From the horrors of the Holocaust have emerged stories of heroism, virtue and good. On May 1, DuPage-Will Hadassah will host author/speaker Marty Bronstein, who documented one such story in his book “Two Among the Righteous Few: A Story of Courage in the Holocaust.”
Bronstein’s interfaith story is about Frans and Mien Wijnakker, a Christian couple, who, at great risk to themselves and their family, saved the lives of at least two dozen Jews during the Holocaust.
The San Francisco-area business consultant has written seven books primarily in the area of management and communication. In 2009, he and his wife, who knew the Wijnakkers, traveled to the Netherlands.
“After some serendipitous events, one thing led to another, and we reconnected with the family. It sparked an interest in doing something with the story,” Brounstein said. “I have a meaningful connection to the heroes, which I’ll share during my talk.”
He also will share their story.
“Frans and Mien weren’t very well known outside of the local area,” Brounstein said. “Even though they had an amazing story, they were unsung heroes and most people don’t know about them.”
The Wijnakker’s children provided him with a self-published book written by Frans Wijnakker, which recalled part of how he helped Jews. This was supplemented with historical documentation, and insight provided by Wijnakker’s oldest daughter.
Brounstein also located one of the first people the family took into hiding. She now lives in Israel.
“We were able to meet with her,” Brounstein said. “She had been a teenager when they took her in. In between our live interviews and historical research, the book came together.”
Since the book was published, Brounstein has spoken to more than 250 audiences at churches, synagogues, libraries, bookstores, Rotary clubs, schools and more.
“In baseball language, I’m doing better than the Cubs and the Sox. I’m batting 1,000,” he said. “I hear from the audiences. What they tell me is that they didn’t know there was anything positive coming from the horrific tragedy of the Holocaust.”
Brounstein said that there are lessons from the story that “apply to the world today. It talks about respect and morals and the willingness to help and do what’s right. It’s very educational and inspirational.”
Hadassah, the Women’s Zionist organization of America, is a volunteer organization which works to strengthen ties to Israel and promote the continuity of Jewish life.
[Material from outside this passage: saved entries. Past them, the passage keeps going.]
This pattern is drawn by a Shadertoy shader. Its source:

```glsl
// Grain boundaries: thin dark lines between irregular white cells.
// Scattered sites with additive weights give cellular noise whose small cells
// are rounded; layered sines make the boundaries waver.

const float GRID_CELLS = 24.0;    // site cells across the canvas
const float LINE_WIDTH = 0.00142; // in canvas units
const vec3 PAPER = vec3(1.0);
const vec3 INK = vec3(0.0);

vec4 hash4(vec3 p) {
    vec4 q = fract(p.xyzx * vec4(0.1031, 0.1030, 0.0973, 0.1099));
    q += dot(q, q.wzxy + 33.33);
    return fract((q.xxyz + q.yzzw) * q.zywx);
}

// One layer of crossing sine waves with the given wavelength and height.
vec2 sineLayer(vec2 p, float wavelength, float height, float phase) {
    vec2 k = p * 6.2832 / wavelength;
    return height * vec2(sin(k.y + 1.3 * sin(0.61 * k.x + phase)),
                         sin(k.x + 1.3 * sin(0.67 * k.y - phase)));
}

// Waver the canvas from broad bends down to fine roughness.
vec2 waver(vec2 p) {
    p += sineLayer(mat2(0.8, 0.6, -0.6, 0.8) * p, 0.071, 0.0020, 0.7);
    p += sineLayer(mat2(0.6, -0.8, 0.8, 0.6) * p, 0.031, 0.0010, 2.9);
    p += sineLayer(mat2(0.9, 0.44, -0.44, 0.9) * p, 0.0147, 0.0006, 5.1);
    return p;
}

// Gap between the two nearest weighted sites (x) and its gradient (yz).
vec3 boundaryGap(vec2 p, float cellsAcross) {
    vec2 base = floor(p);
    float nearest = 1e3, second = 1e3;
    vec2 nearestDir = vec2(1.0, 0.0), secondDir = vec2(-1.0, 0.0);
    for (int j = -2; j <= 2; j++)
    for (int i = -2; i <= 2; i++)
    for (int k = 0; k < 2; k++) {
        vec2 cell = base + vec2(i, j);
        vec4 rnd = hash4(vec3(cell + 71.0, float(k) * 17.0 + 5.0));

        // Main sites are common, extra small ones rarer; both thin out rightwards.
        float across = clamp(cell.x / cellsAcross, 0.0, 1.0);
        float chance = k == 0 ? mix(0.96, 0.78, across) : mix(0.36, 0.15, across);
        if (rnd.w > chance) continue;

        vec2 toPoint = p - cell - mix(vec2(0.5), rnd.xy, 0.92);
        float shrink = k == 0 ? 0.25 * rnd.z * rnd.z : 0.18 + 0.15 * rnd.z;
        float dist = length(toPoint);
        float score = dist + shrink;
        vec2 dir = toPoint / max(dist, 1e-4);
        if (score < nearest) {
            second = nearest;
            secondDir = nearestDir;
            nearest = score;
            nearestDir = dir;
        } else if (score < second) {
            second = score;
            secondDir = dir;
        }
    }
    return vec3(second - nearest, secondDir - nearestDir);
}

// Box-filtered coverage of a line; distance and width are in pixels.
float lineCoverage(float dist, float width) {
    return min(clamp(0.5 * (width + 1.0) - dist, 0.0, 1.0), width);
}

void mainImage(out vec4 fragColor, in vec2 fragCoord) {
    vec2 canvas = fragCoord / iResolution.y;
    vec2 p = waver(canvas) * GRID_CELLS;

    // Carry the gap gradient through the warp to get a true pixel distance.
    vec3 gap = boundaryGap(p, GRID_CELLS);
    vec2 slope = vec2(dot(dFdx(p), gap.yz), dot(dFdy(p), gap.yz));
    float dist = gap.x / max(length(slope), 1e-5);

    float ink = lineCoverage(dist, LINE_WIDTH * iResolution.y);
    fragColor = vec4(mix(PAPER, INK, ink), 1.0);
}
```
The DuPage Will chapter of Hadassah draws members from throughout the western suburban area.
“Hadassah has something going on every month, including informational speakers,” said Hadassah member Jan Strauss, of Naperville. “This should be an especially fascinating program.”